WORK ORDER: Only the lines from the beginning of the data through the one with "display: grid;" belong in the answer, each retyped exactly, with pictures left out.
● ● ●
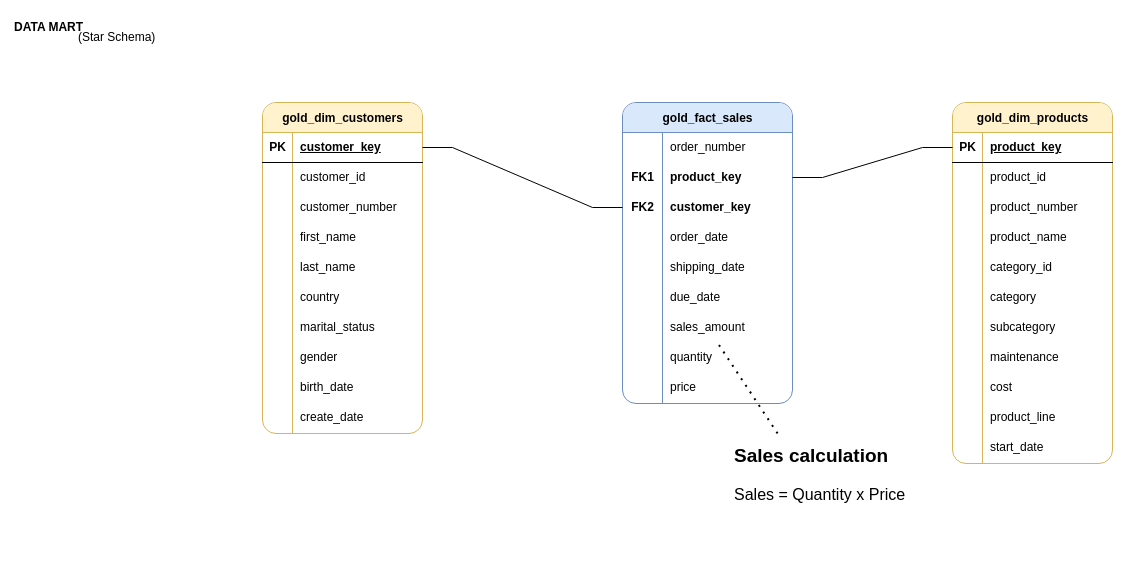
<!DOCTYPE html>
<html lang="en">
<head>
<meta charset="utf-8">
<title>Data Mart (Star Schema)</title>
<style>
:root {
  --ink: #000;
  --paper: #fff;
  --dim-line: #d6b656;
  --dim-fill: #fff2cc;
  --fact-line: #6c8ebf;
  --fact-fill: #dae8fc;
}
* { box-sizing: border-box; margin: 0; padding: 0; }
body { background: var(--paper); overflow: hidden; }
.diagram {
  position: relative;
  width: 1125px;
  height: 568px;
  overflow: hidden;
  background: var(--paper);
  color: var(--ink);
  font: 12px/14px "Liberation Sans", Arial, sans-serif;
  white-space: nowrap;
}
.title, .subtitle, .note, .entity, .links { position: absolute; }
.title { left: 14px; top: 20px; font-size: 12px; }
.subtitle { left: 78px; top: 30px; }

.entity {
  --line: var(--dim-line);
  --fill: var(--dim-fill);
  --key-width: 30px;
  top: 102px;
  width: 161px;
  border: 1px solid var(--line);
  border-radius: 14px;
  background: var(--paper);
}
.customers { left: 262px; }
.products { left: 952px; }
.sales {
  --line: var(--fact-line);
  --fill: var(--fact-fill);
  --key-width: 40px;
  left: 622px;
  width: 171px;
}
.entity h2 {
  display: flex;
  align-items: center;
  justify-content: center;
  height: 30px;
  border-bottom: 1px solid var(--line);
  border-radius: 13px 13px 0 0;
  background: var(--fill);
  font-size: 12px;
}
.entity ul { list-style: none; }
.entity li {
  position: relative;
  display: grid;
  grid-template-columns: var(--key-width) 1fr;
  height: 30px;
  line-height: 29px;
}
.key { border-right: 1px solid var(--line); text-align: center; }
.field { padding-left: 7px; }
.primary, .foreign { font-weight: bold; }
.primary .field { text-decoration: underline; }
.primary::after {
  content: "";
  position: absolute;
  left: -1px;
  right: -1px;
  bottom: 0;
  height: 1px;
  background: var(--ink);
}
.links { left: 0; top: 0; fill: none; stroke: var(--ink); }
.note { left: 734px; top: 445px; font-size: 16px; line-height: 18px; }
.note h3 { margin-bottom: 19px; font-size: 19px; line-height: 22px; }
</style>
</head>
<body>
<main class="diagram">
  <h1 class="title">DATA MART</h1>
  <p class="subtitle">(Star Schema)</p>

  <section class="entity customers">
    <h2>gold_dim_customers</h2>
    <ul>
      <li class="primary"><span class="key">PK</span><span class="field">customer_key</span></li>
      <li><span class="key"></span><span class="field">customer_id</span></li>
      <li><span class="key"></span><span class="field">customer_number</span></li>
      <li><span class="key"></span><span class="field">first_name</span></li>
      <li><span class="key"></span><span class="field">last_name</span></li>
      <li><span class="key"></span><span class="field">country</span></li>
      <li><span class="key"></span><span class="field">marital_status</span></li>
      <li><span class="key"></span><span class="field">gender</span></li>
      <li><span class="key"></span><span class="field">birth_date</span></li>
      <li><span class="key"></span><span class="field">create_date</span></li>
    </ul>
  </section>

  <section class="entity sales">
    <h2>gold_fact_sales</h2>
    <ul>
      <li><span class="key"></span><span class="field">order_number</span></li>
      <li class="foreign"><span class="key">FK1</span><span class="field">product_key</span></li>
      <li class="foreign"><span class="key">FK2</span><span class="field">customer_key</span></li>
      <li><span class="key"></span><span class="field">order_date</span></li>
      <li><span class="key"></span><span class="field">shipping_date</span></li>
      <li><span class="key"></span><span class="field">due_date</span></li>
      <li><span class="key"></span><span class="field">sales_amount</span></li>
      <li><span class="key"></span><span class="field">quantity</span></li>
      <li><span class="key"></span><span class="field">price</span></li>
    </ul>
  </section>

  <section class="entity products">
    <h2>gold_dim_products</h2>
    <ul>
      <li class="primary"><span class="key">PK</span><span class="field">product_key</span></li>
      <li><span class="key"></span><span class="field">product_id</span></li>
      <li><span class="key"></span><span class="field">product_number</span></li>
      <li><span class="key"></span><span class="field">product_name</span></li>
      <li><span class="key"></span><span class="field">category_id</span></li>
      <li><span class="key"></span><span class="field">category</span></li>
      <li><span class="key"></span><span class="field">subcategory</span></li>
      <li><span class="key"></span><span class="field">maintenance</span></li>
      <li><span class="key"></span><span class="field">cost</span></li>
      <li><span class="key"></span><span class="field">product_line</span></li>
      <li><span class="key"></span><span class="field">start_date</span></li>
    </ul>
  </section>

  <svg class="links" width="1125" height="568" viewBox="0 0 1125 568" aria-hidden="true">
    <polyline class="customer-link" points="422.5,147.5 452.5,147.5 592.5,207.5 622.5,207.5"/>
    <polyline class="product-link" points="792.5,177.5 822.5,177.5 922.5,147.5 952.5,147.5"/>
    <line class="note-link" x1="719" y1="345" x2="778" y2="434" stroke-width="2" stroke-dasharray="2 6"/>
  </svg>

  <aside class="note">
    <h3>Sales calculation</h3>
    <p>Sales = Quantity x Price</p>
  </aside>
</main>
</body>
</html>
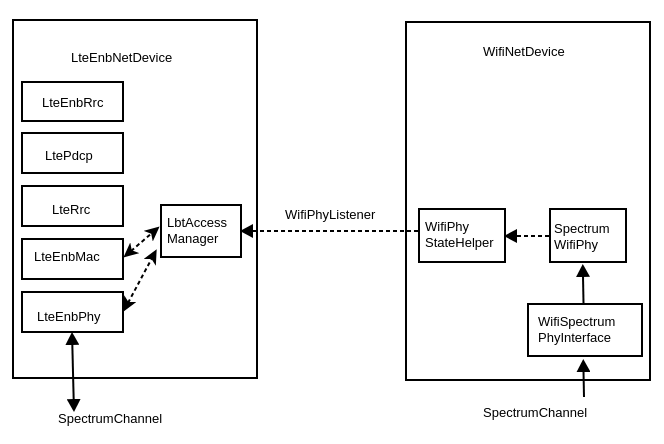
<!DOCTYPE html>
<html lang="en">
<head>
<meta charset="utf-8">
<title>LteEnbNetDevice and WifiNetDevice</title>
<style>
:root { --ink: #000; --paper: #fff; }
* { box-sizing: border-box; }
html, body { margin: 0; }
body { width: 664px; height: 444px; overflow: hidden; background: var(--paper); }
.diagram {
  position: relative; width: 664px; height: 444px; overflow: hidden;
  color: var(--ink); font: 13px/16px "Liberation Sans", Arial, sans-serif;
}
.device, .node, .label { position: absolute; left: var(--x); top: var(--y); white-space: nowrap; }
.device, .node { width: var(--w); height: var(--h); border: 2px solid var(--ink); }
.node { padding: var(--pad); }
.arrows { position: absolute; inset: 0; }
.arrows line { stroke: var(--ink); stroke-width: 2; }
.arrows .dashed { stroke-dasharray: 4 3; }
.arrows marker { fill: var(--ink); }
</style>
</head>
<body>
<main class="diagram">
  <section class="device" style="--x:12px;--y:19px;--w:246px;--h:360px"></section>
  <div class="label" style="--x:71px;--y:50px">LteEnbNetDevice</div>
  <div class="node" style="--x:21px;--y:81px;--w:103px;--h:41px;--pad:12px 0 0 19px">LteEnbRrc</div>
  <div class="node" style="--x:21px;--y:132px;--w:103px;--h:42px;--pad:14px 0 0 22px">LtePdcp</div>
  <div class="node" style="--x:21px;--y:185px;--w:103px;--h:42px;--pad:15px 0 0 29px">LteRrc</div>
  <div class="node" style="--x:21px;--y:238px;--w:103px;--h:42px;--pad:9px 0 0 11px">LteEnbMac</div>
  <div class="node" style="--x:21px;--y:291px;--w:103px;--h:42px;--pad:16px 0 0 14px">LteEnbPhy</div>
  <div class="node" style="--x:160px;--y:204px;--w:82px;--h:54px;--pad:9px 0 0 5px">LbtAccess<br>Manager</div>

  <section class="device" style="--x:405px;--y:21px;--w:246px;--h:360px"></section>
  <div class="label" style="--x:483px;--y:44px">WifiNetDevice</div>
  <div class="node" style="--x:418px;--y:208px;--w:88px;--h:55px;--pad:9px 0 0 5px">WifiPhy<br>StateHelper</div>
  <div class="node" style="--x:549px;--y:208px;--w:78px;--h:55px;--pad:11px 0 0 3px">Spectrum<br>WifiPhy</div>
  <div class="node" style="--x:527px;--y:303px;--w:116px;--h:54px;--pad:9px 0 0 9px">WifiSpectrum<br>PhyInterface</div>

  <div class="label" style="--x:285px;--y:207px">WifiPhyListener</div>
  <div class="label" style="--x:58px;--y:411px">SpectrumChannel</div>
  <div class="label" style="--x:483px;--y:405px">SpectrumChannel</div>

  <svg class="arrows" width="664" height="444" viewBox="0 0 664 444" aria-hidden="true">
    <defs>
      <marker id="head" markerUnits="userSpaceOnUse" markerWidth="13" markerHeight="14" refX="1" refY="7" orient="auto-start-reverse">
        <polygon points="0,0 13,7 0,14"/>
      </marker>
      <marker id="notched-head" markerUnits="userSpaceOnUse" markerWidth="15" markerHeight="14" refX="5" refY="7" orient="auto-start-reverse">
        <polygon points="0,0 15,7 0,14 4,7"/>
      </marker>
    </defs>
    <line class="dashed" x1="131" y1="251" x2="152" y2="233" marker-start="url(#notched-head)" marker-end="url(#notched-head)"/>
    <line class="dashed" x1="128" y1="303" x2="152" y2="258" marker-start="url(#notched-head)" marker-end="url(#notched-head)"/>
    <line class="dashed" x1="418" y1="231" x2="252" y2="231" marker-end="url(#head)"/>
    <line class="dashed" x1="549" y1="236" x2="516" y2="236" marker-end="url(#head)"/>
    <line x1="72.3" y1="344" x2="73.7" y2="400" marker-start="url(#head)" marker-end="url(#head)"/>
    <line x1="583.5" y1="303" x2="583" y2="276" marker-end="url(#head)"/>
    <line x1="584" y1="397" x2="583.5" y2="371" marker-end="url(#head)"/>
  </svg>
</main>
</body>
</html>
● ● ●
EXPECTED OUTPUT:
<!DOCTYPE html>
<html lang="en">
<head>
<meta charset="utf-8">
<title>Data Mart (Star Schema)</title>
<style>
:root {
  --ink: #000;
  --paper: #fff;
  --dim-line: #d6b656;
  --dim-fill: #fff2cc;
  --fact-line: #6c8ebf;
  --fact-fill: #dae8fc;
}
* { box-sizing: border-box; margin: 0; padding: 0; }
body { background: var(--paper); overflow: hidden; }
.diagram {
  position: relative;
  width: 1125px;
  height: 568px;
  overflow: hidden;
  background: var(--paper);
  color: var(--ink);
  font: 12px/14px "Liberation Sans", Arial, sans-serif;
  white-space: nowrap;
}
.title, .subtitle, .note, .entity, .links { position: absolute; }
.title { left: 14px; top: 20px; font-size: 12px; }
.subtitle { left: 78px; top: 30px; }

.entity {
  --line: var(--dim-line);
  --fill: var(--dim-fill);
  --key-width: 30px;
  top: 102px;
  width: 161px;
  border: 1px solid var(--line);
  border-radius: 14px;
  background: var(--paper);
}
.customers { left: 262px; }
.products { left: 952px; }
.sales {
  --line: var(--fact-line);
  --fill: var(--fact-fill);
  --key-width: 40px;
  left: 622px;
  width: 171px;
}
.entity h2 {
  display: flex;
  align-items: center;
  justify-content: center;
  height: 30px;
  border-bottom: 1px solid var(--line);
  border-radius: 13px 13px 0 0;
  background: var(--fill);
  font-size: 12px;
}
.entity ul { list-style: none; }
.entity li {
  position: relative;
  display: grid;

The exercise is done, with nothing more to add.